The Court added that claim terms are entitled to a heavy presumption that they carry their ordinary and customary meaning to those skilled in the art in light of the claim term’s usage in the patent specification. However, noted the Court, when a patent applicant surrendered claim scope during prosecution before the PTO, the ordinary and customary meaning of a claim term may not apply. It explained that this doctrine of prosecution disclaimer does not apply where the alleged disavowal is ambiguous and that the disavowal must be both clear and unmistakable. The Court noted that the district court found that the inventor limited the “receiving means” to a “monitor” and that implicit in its determination was a finding that the inventor clearly and unmistakably surrendered any claim scope between the “receiving means” that receives first code signals as expressly recited in the claims and a “monitor” that receives first code signals.

Disagreeing with the district court, the Federal Circuit concluded that the statement to the effect that the code signal was received by the monitor in the prosecution history did not amount to a clear and unmistakable surrender of claim scope. It noted that the statement was “unsupported by even a shred of evidence from the specification” and that read in isolation, the statement in the prosecution history could not be argued to be a disclaimer. Id. at 9. It observed that this statement, if taken literally, would result in an inoperable system and that Sensormatic’s own technical witness did not understand how such a system would operate. The Court stated that “[f]or a prosecution statement to prevail over the plain language of the claim, the statement must be clear and unmistakable such that the public should be entitled to rely on any ‘definitive statements made during prosecution.’” Id. at 10 (citation omitted). Accordingly, the Court concluded that this was not a case of prosecution disclaimer and that the receiving means was not limited to a monitor. Given its construction of the “receiving means” limitation, the Court found that the district court improperly granted SJ of noninfringement to Sensormatic.

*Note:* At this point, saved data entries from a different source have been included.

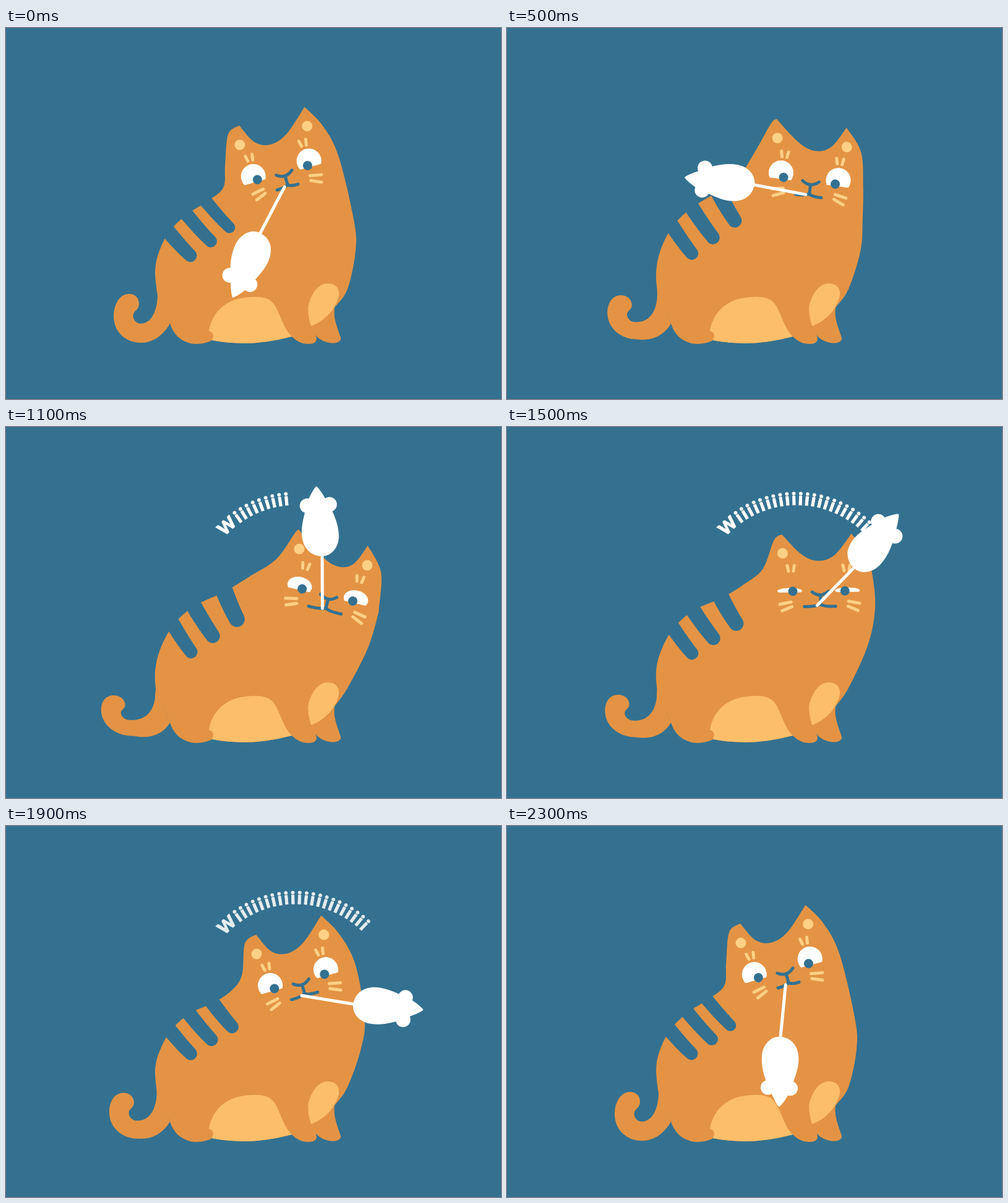
An HTML page for the animation above (2.4 s loop, 800 by 600 pixels).

```html
<!DOCTYPE html>
<html lang="en">
<head>
<meta charset="utf-8">
<title>Cat swinging a toy mouse</title>
<style>
  html, body { margin: 0; width: 100%; height: 100%; overflow: hidden; background: #347190; }
  svg { display: block; width: 100vw; height: 100vh; }
  .fur { fill: #e49344; }
  .belly { fill: #fdbe69; }
  .pale { fill: #ffd085; }
  .white { fill: #fff; }
  .gap { fill: #347190; }
  .line { fill: none; stroke: #347190; stroke-width: 5; stroke-linecap: round; stroke-linejoin: round; }
  .hair { fill: none; stroke: #ffd085; stroke-width: 5; stroke-linecap: round; }
  text { font: 900 28px Lato, "Open Sans", sans-serif; fill: #fff; stroke: #fff; stroke-width: 0.8; text-anchor: middle; }
</style>
</head>
<body>
<svg viewBox="0 0 800 600">
  <rect class="gap" width="800" height="600"/>
  <path id="tail" class="fur"/>
  <path id="body" class="fur"/>
  <path id="stripes" class="gap"/>
  <path class="belly" d="M328 490C331 468 347 443 380 437C405 433 421 434 431 444C442 456 447 485 462 499Q420 510 385 510Q355 509.500 333 505Z"/>
  <circle class="fur" cx="327" cy="498" r="8"/>
  <path class="belly" d="M493 482C489 470 487 455 489 447C495 425 507 413 520 413C534 413 539 423 538 431C537 443 525 470 493 482Z"/>
  <g id="face">
    <g id="dots" class="pale">
      <circle cx="-56.500" cy="-55" r="8.500"/>
      <circle cx="56.500" cy="-55" r="8.500"/>
    </g>
    <path class="hair" d="M-50.500 -35L-48.500 -26M-39 -35L-40.500 -26M39.500 -35L41.500 -26M51 -35L49.500 -26"/>
    <path id="cheekL" class="hair" d="M-55 27.500L-37 24M-51.500 38L-35.500 31.500"/>
    <path id="cheekR" class="hair" d="M42 23.500L60 27M41 31.500L57 38.500"/>
    <path id="eyeL" class="white"/>
    <path id="eyeR" class="white"/>
    <circle class="gap" cx="-41.700" cy="6.700" r="7.500"/>
    <circle class="gap" cx="42.500" cy="6.700" r="7.500"/>
    <path class="line" d="M-10.500 8Q3 18.500 16 7M3 13L3 28"/>
    <path id="mouth" class="line"/>
  </g>
  <g id="cheer"></g>
  <g id="mouse">
    <path d="M0 0V-88" stroke="#fff" stroke-width="5" stroke-linecap="round"/>
    <path class="white" d="M-9 -197.500C-7 -197.500 2 -184 5 -178C17 -159 27 -138 27 -117C27 -99 15 -84.500 0 -84.500C-21 -84.500 -33 -101 -33 -123C-33 -138 -28 -155 -22 -175C-20 -182 -11 -197.500 -9 -197.500Z"/>
    <circle class="white" cx="-24" cy="-166" r="12"/>
    <circle class="white" cx="12" cy="-168" r="12"/>
  </g>
</svg>
<script>
const LOOP = 2400, STEP = 100;

// Key points of the motion; everything else follows from these four channels.
const TIMES = [0, 300, 700, 1100, 1500, 1900, 2300];
const LEAN = [0, 0.35, 0.79, 1, 0.775, 0.36, 0];        // sideways, 0 to 1
const DROP = [0, 4.7, 21.8, 37.6, 31.2, 17.5, 0];       // head lowered, px
const TILT = [-15.6, -0.3, 12.8, 13.5, -0.5, -16, -15.6]; // head angle
const SWING = [117.7, 161, 219.4, 269.8, 314.3, 369.3, 455.6]; // toy angle

const TAIL = "M245 425C246 455 236 478 218 478C208 478 204 468 206 462C208 457 215 455 215 446C215 436 208 430 199 430C183 430 174 448 174 466C174 492 194 509 218 509C240 509 256 494 265 478Z";
const LEGS = "C529 468 533 478 541 501C542 508 532 511 522 509C512 507 504 502 500 496C504 504 502 511 489 511C476 511 468 505 462 499Q420 510 385 510Q355 509.5 333 505C322 511 308 512 298 510C280 505 270 494 265 478Z";

const $ = id => document.getElementById(id);
const clamp = (v, lo, hi) => Math.min(hi, Math.max(lo, v));
const ease = (from, to, t) => {
  const u = clamp((t - from) / (to - from), 0, 1);
  return u * u * (3 - 2 * u);
};

// Smooth looping interpolation through a channel
function sample(channel, t, turn = 0) {
  const count = TIMES.length;
  const key = k => {
    const lap = Math.floor(k / count), m = k - lap * count;
    return { t: TIMES[m] + lap * LOOP, v: channel[m] + lap * turn };
  };
  const i = TIMES.filter(time => time <= t).length - 1;
  const [a, b, c, d] = [i - 1, i, i + 1, i + 2].map(key);
  const span = c.t - b.t, u = (t - b.t) / span, rise = c.v - b.v;
  const v0 = (c.v - a.v) / (c.t - a.t) * span;
  const v1 = (d.v - b.v) / (d.t - b.t) * span;
  return b.v + u * (v0 + u * (3 * rise - 2 * v0 - v1 + u * (v0 + v1 - 2 * rise)));
}

// Bezier segments through a run of points
function curve(points) {
  const at = i => points[clamp(i, 0, points.length - 1)];
  const handle = (p, from, to, side) => [0, 1].map(n => p[n] + side * (to[n] - from[n]) / 6);
  return points.slice(1).map((p, i) =>
    `C${handle(at(i), at(i - 1), p, 1)} ${handle(p, at(i), at(i + 2), -1)} ${p}`).join("");
}

// Tapered band from the back's edge to a rounded end
function stripe([tx, ty], [ex, ey], r) {
  const len = Math.hypot(ex - tx, ey - ty), dx = (ex - tx) / len, dy = (ey - ty) / len;
  const point = (along, across) => [tx + dx * along + dy * across, ty + dy * along - dx * across];
  return `M${point(-14, -r * 1.12)}Q${point(len / 2, -r - 3)} ${point(len, -r)}` +
    `A${r} ${r} 0 0 0 ${point(len, r)}Q${point(len / 2, r - 1)} ${point(-14, r * 1.15)}Z`;
}

function eye(x, open) {
  const y = v => 8 + (v - 8) * open;
  return `M${x - 17.4} ${y(9.8)}A20 ${20 * open} 0 1 1 ${x + 17.4} ${y(9.8)}Z`;
}

const cheer = [..."W" + "i".repeat(22)].map((letter, k) => {
  const el = document.createElementNS("http://www.w3.org/2000/svg", "text");
  const angle = k ? -38.8 + 3.73 * k : -43;
  el.textContent = letter;
  el.setAttribute("transform", `translate(468 279) rotate(${angle}) translate(0 -153)`);
  $("cheer").append(el);
  return el;
});

function draw(t) {
  const set = (id, name, value) => $(id).setAttribute(name, value);
  const lean = sample(LEAN, t), drop = sample(DROP, t), tilt = sample(TILT, t);
  const fx = 444.7 + 76 * lean, fy = 227.5 + drop;
  const cos = Math.cos(tilt * Math.PI / 180), sin = Math.sin(tilt * Math.PI / 180);

  // Point on the head; slide shifts it sideways as the head turns
  const head = (x, y, slide = 0) => {
    x += slide * tilt;
    return [fx + x * cos - y * sin, fy + x * sin + y * cos];
  };
  // Point on the back, dragged along by the head with the given weight
  const back = (x, y, w) => [x + 40 * w * w * lean, y + 0.37 * w * w * drop - w * tilt];
  // Point on the tail; its tip swings furthest
  const wag = (_, x, y) => {
    const k = clamp((250 - x) / 32, 0, 1) * lean, below = y - 430;
    return `${+x - k * (25 - 0.15 * below)} ${+y + k * (4 - 0.17 * below)}`;
  };

  const tops = [back(263.5, 323, 0.43), back(292.5, 293, 0.54), back(324, 267.5, 0.86)];
  const ends = [back(298, 365.5, 0.16), back(331, 340.5, 0.28), back(361, 314, 0.55)];
  const earL = head(-59, -85.3, -0.8), earR = head(53.5, -86, -0.62);
  const nape = [back(351, 243, 1), head(-90, -30, -0.28), head(-71.5, -76.5, -0.25)];
  const crown = [head(-27, -53, 0.2), head(0.3, -42.2, 0.42), head(27, -52, 0.2)];
  const flank = [head(79, -50, -0.25), head(90, 5, -0.3),
    [562 + drop, 310], [565 + drop / 2, 360], [552, 422]];
  const hip = [244.5 - 2 * lean, 430];

  set("tail", "d", TAIL.replace(/(\d+) (\d+)/g, wag));
  set("body", "d", `M${hip}` +
    curve([hip, [241, 395], back(246, 361, 0.3), ...tops, ...nape, earL]) +
    curve([earL, ...crown, earR]) +
    curve([earR, ...flank, [531, 452]]) + LEGS);
  set("stripes", "d", tops.map((top, i) =>
    stripe(top, ends[i], 10.5 - 0.6 * i + 1.7 * i * lean)).join(""));

  const open = 1 - 0.76 * (ease(800, 1500, t) - ease(1500, 1900, t));
  const grin = drop / 4;
  set("face", "transform", `translate(${fx} ${fy}) rotate(${tilt})`);
  set("dots", "transform", `translate(${-1.4 - 0.25 * tilt} 0)`);
  set("cheekL", "transform", `translate(${-grin} 0)`);
  set("cheekR", "transform", `translate(${grin * 0.8} 0)`);
  set("eyeL", "d", eye(-46.7, open));
  set("eyeR", "d", eye(46.7, open));
  set("mouth", "d", `M${-15.6 - grin} 31.5Q-6 32 3 28Q8 32 ${19.6 + grin} 31.5`);

  // The toy hangs from the mouth
  set("mouse", "transform", `translate(${head(-2.5, 29.7)}) rotate(${sample(SWING, t, 360) - 270})`);

  const shown = Math.floor(10 + (t - 1100) * 0.0325);
  cheer.forEach((el, k) => el.style.display = k < shown ? "" : "none");
  set("cheer", "opacity", clamp(1 - (t - 1850) / 400, 0, 1));
}

const start = performance.now();
function tick() {
  const t = (performance.now() - start) % LOOP;
  draw(Math.floor(t / STEP) * STEP);
  requestAnimationFrame(tick);
}
tick();
</script>
</body>
</html>
```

The Federal Circuit then turned to the district court’s other rationale for SJ. It noted that the district court also concluded that SJ was appropriate because Sensormatic’s CCTV systems did not include a controller that generated a second code signal corresponding to a first code signal that is sent by the camera to the controller. The Federal Circuit agreed with this conclusion with respect to Sensormatic’s CCTV systems employing the RS-422 protocol and SensorNet protocols, and affirmed the district court’s grant of SJ with respect to those systems. However, with respect to Sensormatic’s CCTV systems using the Intellix IP protocols, the Court noted that it was unclear on the record before it whether address information within the data packages sent from a camera to the controller was used by the controller to address control signals to the camera. Because this fact was both material and disputed, the Court reversed the district court’s grant of SJ with respect to the Sensormatic systems using the Intellix IP protocol and remanded.

Judge Cote dissented. In a one paragraph opinion, she noted that when the prosecution history and the patent are considered together, the evidence is clear and ambiguous that Elbex’s reference to a “monitor” during prosecution was an unmistakable surrender of claim scope. She opined that Elbex made significant revisions to the claim to obtain the patent, and was now trying to recapture what it chose to abandon during prosecution.